HALVORSON: Well the interesting thing is Mine Site looks exactly like a still life, as does the actual mining site itself—strewn pieces of metal, residual components of machines scattered around concrete foundations. I went back and forth between calling this painting Desert Still Life and Mine Site. But no, I didn’t place any of these things here, they were there. They were found. But it looks like I put them there, it looks like a still life. And I liked that. I also liked thinking about how they might have gotten there. They were too heavy and awkward to have blown there. So someone must have put them there. But who, and why?
But Mine Site was not the painting I originally wanted to make. My intention was to paint this large machine, a diesel compressor, which probably provided power to operate the mining equipment. The first painting I’d started was thwarted when the easel was blown over. The wooden legs broke when it hit the ground. I’d replaced the problems of rain with those of wind. Instead I made Mine Site by half-erecting my easel in the back of my car, and reversing as close to the site as I could.
ART21: Has this experience affected or inspired any other work?
HALVORSON: So what ended up happening was six months later I went back to Death Valley to paint the compressor. I had to wait until October, when the summer’s heat dissipated. But when I returned with all my painting equipment and conviction for this object, it had disappeared! After what could have been seventy years of being there, it was gone. And this was probably a whole ton’s worth of steel. I’m pretty sure someone stole it to make money from the scrap, which is understandable in the context of that economy. But I couldn’t believe it because I’d come all the way back out to Death Valley. I’d flown into Las Vegas and rented a car and made my way to Tecopa, then drove eight miles south of town and a mile up into the mountains where I risked puncturing my tires… It was heartbreaking that it didn’t work out. I guess you win some, and you lose some.

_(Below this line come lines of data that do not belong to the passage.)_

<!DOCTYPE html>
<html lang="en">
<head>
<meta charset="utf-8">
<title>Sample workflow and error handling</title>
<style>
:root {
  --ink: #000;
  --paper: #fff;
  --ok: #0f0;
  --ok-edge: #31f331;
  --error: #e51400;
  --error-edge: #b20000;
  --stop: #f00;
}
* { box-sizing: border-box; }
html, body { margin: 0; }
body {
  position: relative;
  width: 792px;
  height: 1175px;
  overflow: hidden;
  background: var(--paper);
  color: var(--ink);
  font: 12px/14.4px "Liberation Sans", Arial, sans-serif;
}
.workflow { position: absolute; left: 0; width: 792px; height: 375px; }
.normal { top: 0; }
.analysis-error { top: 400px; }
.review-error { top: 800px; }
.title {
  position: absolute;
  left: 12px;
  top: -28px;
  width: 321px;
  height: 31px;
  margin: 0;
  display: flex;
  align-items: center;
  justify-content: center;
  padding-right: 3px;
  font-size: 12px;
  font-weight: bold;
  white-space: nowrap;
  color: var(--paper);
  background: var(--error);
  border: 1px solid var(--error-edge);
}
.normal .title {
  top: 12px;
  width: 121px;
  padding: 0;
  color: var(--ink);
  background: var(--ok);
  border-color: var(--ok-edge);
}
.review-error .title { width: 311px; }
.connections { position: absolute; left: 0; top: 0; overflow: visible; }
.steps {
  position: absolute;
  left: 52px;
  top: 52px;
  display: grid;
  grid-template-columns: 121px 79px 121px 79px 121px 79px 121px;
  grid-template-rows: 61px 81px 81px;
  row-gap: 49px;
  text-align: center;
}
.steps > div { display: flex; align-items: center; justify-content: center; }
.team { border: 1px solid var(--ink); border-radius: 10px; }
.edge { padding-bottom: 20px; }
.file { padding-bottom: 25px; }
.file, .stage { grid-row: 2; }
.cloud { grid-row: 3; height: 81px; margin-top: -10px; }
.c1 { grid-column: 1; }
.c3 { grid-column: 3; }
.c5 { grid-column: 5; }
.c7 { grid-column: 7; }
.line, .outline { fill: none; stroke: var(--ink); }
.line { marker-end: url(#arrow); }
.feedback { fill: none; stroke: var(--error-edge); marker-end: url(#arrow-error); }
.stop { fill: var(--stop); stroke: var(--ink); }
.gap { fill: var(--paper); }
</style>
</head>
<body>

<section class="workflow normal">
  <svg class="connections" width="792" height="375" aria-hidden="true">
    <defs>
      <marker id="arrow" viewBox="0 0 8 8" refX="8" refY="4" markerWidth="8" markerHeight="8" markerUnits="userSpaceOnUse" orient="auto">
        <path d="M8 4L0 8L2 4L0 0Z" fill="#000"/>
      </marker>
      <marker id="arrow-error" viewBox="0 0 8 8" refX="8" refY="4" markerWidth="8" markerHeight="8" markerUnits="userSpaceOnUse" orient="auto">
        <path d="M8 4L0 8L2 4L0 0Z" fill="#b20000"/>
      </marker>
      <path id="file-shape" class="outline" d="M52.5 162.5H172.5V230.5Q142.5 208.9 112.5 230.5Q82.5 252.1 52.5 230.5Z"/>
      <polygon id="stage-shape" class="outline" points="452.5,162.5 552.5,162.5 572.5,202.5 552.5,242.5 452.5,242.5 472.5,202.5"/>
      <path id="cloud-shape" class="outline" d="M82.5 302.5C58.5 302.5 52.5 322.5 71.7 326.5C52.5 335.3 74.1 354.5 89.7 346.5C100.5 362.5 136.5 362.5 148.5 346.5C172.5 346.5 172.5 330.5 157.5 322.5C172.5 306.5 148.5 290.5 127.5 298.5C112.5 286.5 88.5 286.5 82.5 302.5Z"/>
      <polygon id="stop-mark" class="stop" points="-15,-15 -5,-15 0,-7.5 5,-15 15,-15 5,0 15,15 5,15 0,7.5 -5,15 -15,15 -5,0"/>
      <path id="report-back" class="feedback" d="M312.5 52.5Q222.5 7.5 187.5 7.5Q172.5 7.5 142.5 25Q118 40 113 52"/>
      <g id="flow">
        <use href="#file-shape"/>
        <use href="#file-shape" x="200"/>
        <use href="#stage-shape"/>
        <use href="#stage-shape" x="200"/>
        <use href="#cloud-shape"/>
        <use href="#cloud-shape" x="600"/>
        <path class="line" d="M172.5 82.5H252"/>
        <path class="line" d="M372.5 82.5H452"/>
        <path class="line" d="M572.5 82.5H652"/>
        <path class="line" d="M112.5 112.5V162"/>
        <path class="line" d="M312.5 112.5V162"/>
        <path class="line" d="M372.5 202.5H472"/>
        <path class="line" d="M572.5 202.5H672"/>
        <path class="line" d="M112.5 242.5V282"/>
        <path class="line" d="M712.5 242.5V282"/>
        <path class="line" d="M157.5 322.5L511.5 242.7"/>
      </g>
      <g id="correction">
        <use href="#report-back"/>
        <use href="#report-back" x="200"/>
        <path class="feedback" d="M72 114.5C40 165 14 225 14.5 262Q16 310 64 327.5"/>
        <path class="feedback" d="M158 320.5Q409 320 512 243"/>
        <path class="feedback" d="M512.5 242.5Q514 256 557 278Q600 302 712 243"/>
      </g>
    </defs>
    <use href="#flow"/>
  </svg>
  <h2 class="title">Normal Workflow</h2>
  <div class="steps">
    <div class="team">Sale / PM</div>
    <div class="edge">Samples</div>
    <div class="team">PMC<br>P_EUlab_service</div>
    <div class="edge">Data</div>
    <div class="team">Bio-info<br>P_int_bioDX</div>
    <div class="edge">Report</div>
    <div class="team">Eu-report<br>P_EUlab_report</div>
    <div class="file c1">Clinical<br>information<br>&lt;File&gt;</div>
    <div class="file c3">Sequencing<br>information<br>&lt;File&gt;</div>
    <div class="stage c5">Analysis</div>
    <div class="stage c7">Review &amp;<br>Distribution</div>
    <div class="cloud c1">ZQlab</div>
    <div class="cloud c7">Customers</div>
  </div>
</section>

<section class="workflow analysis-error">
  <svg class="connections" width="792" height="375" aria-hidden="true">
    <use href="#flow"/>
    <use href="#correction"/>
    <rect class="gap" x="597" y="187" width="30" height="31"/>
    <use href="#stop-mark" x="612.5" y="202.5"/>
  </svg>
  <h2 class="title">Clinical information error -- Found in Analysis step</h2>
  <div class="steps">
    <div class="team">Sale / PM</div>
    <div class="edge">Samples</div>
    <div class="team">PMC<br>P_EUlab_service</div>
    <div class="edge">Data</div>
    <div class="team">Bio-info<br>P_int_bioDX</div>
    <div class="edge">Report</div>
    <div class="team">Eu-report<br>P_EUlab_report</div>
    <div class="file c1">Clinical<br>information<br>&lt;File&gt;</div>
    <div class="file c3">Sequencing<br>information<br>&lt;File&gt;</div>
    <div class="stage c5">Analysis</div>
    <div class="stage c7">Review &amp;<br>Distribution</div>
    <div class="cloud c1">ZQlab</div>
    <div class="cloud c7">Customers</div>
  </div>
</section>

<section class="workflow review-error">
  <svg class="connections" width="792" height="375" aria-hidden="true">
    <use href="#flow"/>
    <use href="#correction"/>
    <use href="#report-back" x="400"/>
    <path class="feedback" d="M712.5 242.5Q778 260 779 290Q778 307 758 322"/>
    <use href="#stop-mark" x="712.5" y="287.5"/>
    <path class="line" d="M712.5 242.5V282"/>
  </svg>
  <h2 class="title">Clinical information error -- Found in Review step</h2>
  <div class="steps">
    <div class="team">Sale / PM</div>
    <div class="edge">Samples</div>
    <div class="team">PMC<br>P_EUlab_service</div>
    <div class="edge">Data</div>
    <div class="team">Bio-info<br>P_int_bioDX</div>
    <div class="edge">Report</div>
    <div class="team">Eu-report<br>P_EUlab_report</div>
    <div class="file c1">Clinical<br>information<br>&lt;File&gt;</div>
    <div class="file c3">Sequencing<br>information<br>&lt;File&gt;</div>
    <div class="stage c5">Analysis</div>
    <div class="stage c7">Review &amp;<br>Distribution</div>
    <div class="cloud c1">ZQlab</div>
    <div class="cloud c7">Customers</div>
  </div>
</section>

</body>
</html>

The compressor was a great machine. It had been pushed over onto its side, thousands of dried maggots beneath it. It had a long face with a cylindrical “nose” that resembled Pinocchio’s. And on its rusted side someone had spray-painted the word, “Shame,” S-h-a-m-e. I hadn’t realized what that really meant until I returned six months later and it was no longer there. To me it was such a shame that it was gone and I had missed my opportunity to paint it. So in a way the word “Shame” anticipated my own disappointment. I thought I should have known it was going to disappear because of the word. Also because the “S” was slightly larger it looked like it was the machine’s name. And I kept thinking about that 1950’s Western, Shane, when the boy continually calls out, “Shane, where are you? Shane, come back!” And as I was driving up the rocky track up to the mining site, I thought just for a moment that it might not be there, like a premonition. And when I saw it wasn’t there I cried, and kept hearing my own voice calling out, “Shame where are you?” It was just so sad and I felt like I had let it down, like it was dying up there and I didn’t return in time. And I let myself down too. It was difficult.
I remember calling my father the next day and telling him what had happened. He suggested that the machine might have killed or hurt someone. These mines really are harrowing. You look right down a 45-degree tunnel of darkness into the earth. And these are huge machines without much safety protocol. So I could almost believe that. I hadn’t thought of that scenario until he mentioned it. And then I thought, maybe this machine does have blood on its hands, that there was some reason why I wasn’t meant to paint it afterall.